“We’re going to plant all kinds of flowers that attract bees and butterflies, which is not going to make the Obama girls happy because they don’t really like bees,” she said of her daughters, Malia, 15, and Sasha, 12. “But bees are good. Bees are a good thing.”
Other additions to the garden are oats, specifically a variety known as Lincoln Oats, and a paw paw tree. The paw paw fruit is native to the eastern part of the country and has a soft, orange flesh that tastes like the mash-up of a banana and a mango.
Mrs. Obama’s planting effort also was aided by the founders of FoodCorps, which is part of the AmeriCorps national service program, and six of its volunteers. FoodCorps teaches K-12 students where healthy food comes from, how it grows and helps make sure they have regular access to it. Volunteers spend a year working in needy communities.
White House chefs also left their kitchens to help plant lettuces, herbs, broccoli, spinach, rhubarb and cauliflower, among other crops.

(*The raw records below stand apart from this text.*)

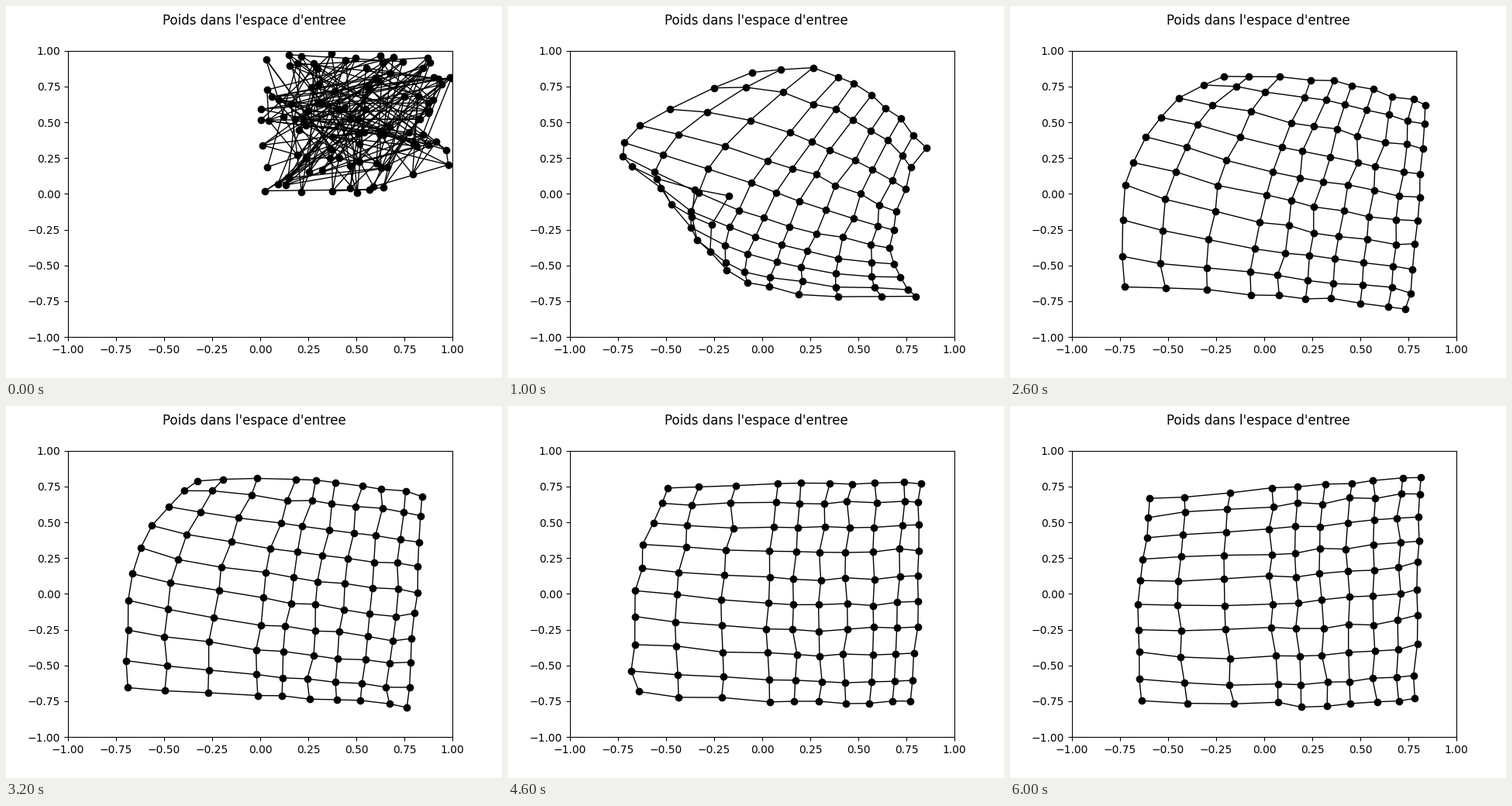
A matplotlib script that plays this animation: 640x480 px, repeating every 6.2 s.

```python
import numpy as np
import matplotlib.pyplot as plt
from matplotlib.animation import FuncAnimation

N = 10
FRAMES = 31
rng = np.random.default_rng(7)


def basis(spacing, mid):
    """Quadratic weights of the first, mid and last line for all N lines."""
    knots = spacing[[0, mid, N - 1]]
    return np.vander(spacing, 3) @ np.linalg.inv(np.vander(knots, 3))


# Lines sit closer at the borders, and columns are wider on the left
LINES = np.arange(N)
ACROSS = basis(np.interp(LINES, [0, 1, 3, 8, 9], [0, 0.143, 0.47, 0.935, 1]), 4)
DOWN = basis(np.interp(LINES, [0, 1, 8, 9], [0, 0.09, 0.91, 1]), 5)


def net(top, middle, bottom):
    """Bend the whole net through nine key points given as x + yj."""
    return DOWN @ np.array([top, middle, bottom]) @ ACROSS.T


# Random weights, folded net, open net, squarer net, final net
poses = {
    0: rng.random((N, N)) + 1j * rng.random((N, N)),
    5: net([-0.05 + 0.85j, 0.48 + 0.76j, 0.84 + 0.32j],
           [-0.73 + 0.27j, 0.01 - 0.16j, 0.67 - 0.38j],
           [-0.16 - 0.01j, -0.09 - 0.61j, 0.81 - 0.72j]),
    9: net([-0.06 + 0.83j, 0.43 + 0.78j, 0.84 + 0.53j],
           [-0.69 + 0.34j, 0.13 - 0.04j, 0.77 - 0.26j],
           [-0.77 - 0.63j, 0.02 - 0.71j, 0.73 - 0.83j]),
    19: net([-0.45 + 0.78j, 0.23 + 0.79j, 0.84 + 0.75j],
            [-0.65 + 0.06j, 0.16 - 0.07j, 0.81 - 0.10j],
            [-0.66 - 0.67j, 0.15 - 0.72j, 0.78 - 0.76j]),
    30: net([-0.59 + 0.66j, 0.17 + 0.75j, 0.81 + 0.81j],
            [-0.65 - 0.07j, 0.17 - 0.06j, 0.79 + 0.03j],
            [-0.63 - 0.73j, 0.20 - 0.78j, 0.78 - 0.73j]),
}
KEYS = list(poses)

# Small unrest of the weights while they learn
noise = rng.normal(0, 0.008, (2, FRAMES, N, N))
unrest = noise[0] + 1j * noise[1]
unrest[0] = 0


def weights(frame):
    i = min(np.searchsorted(KEYS, frame, side="right"), len(KEYS) - 1)
    a, b = KEYS[i - 1], KEYS[i]
    t = (frame - a) / (b - a)
    if a == 0:
        t = 1 - (1 - t) ** 4  # the net unfolds fast at first
    return poses[a] + (poses[b] - poses[a]) * t + unrest[frame]


fig, ax = plt.subplots(figsize=(6.4, 4.8), dpi=100)
fig.suptitle("Poids dans l'espace d'entree")
ax.set(xlim=(-1, 1), ylim=(-1, 1))
rows = [ax.plot([], [], "k-", lw=1)[0] for _ in range(N)]
cols = [ax.plot([], [], "k-", lw=1)[0] for _ in range(N)]
dots, = ax.plot([], [], "ko", ms=6)


def draw(frame):
    w = weights(frame)
    for line, p in zip(rows + cols, [*w, *w.T]):
        line.set_data(p.real, p.imag)
    dots.set_data(w.real.ravel(), w.imag.ravel())
    return [*rows, *cols, dots]


anim = FuncAnimation(fig, draw, frames=FRAMES, interval=200, repeat=True)
plt.show()
```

The first lady planted the garden in 2009, the first one at the White House in decades, to help spur a national conversation about healthier eating and living. A year later, in 2010, that conversation led her to launch “Let’s Move,” her nationwide initiative to reduce childhood obesity rates and improve the health of the nation’s children.
Since 2009, the garden has produced thousands of pounds of produce, some of which the White House donates to a local soup kitchen.
White House chefs also serve food from the garden to the first family and state dinner guests.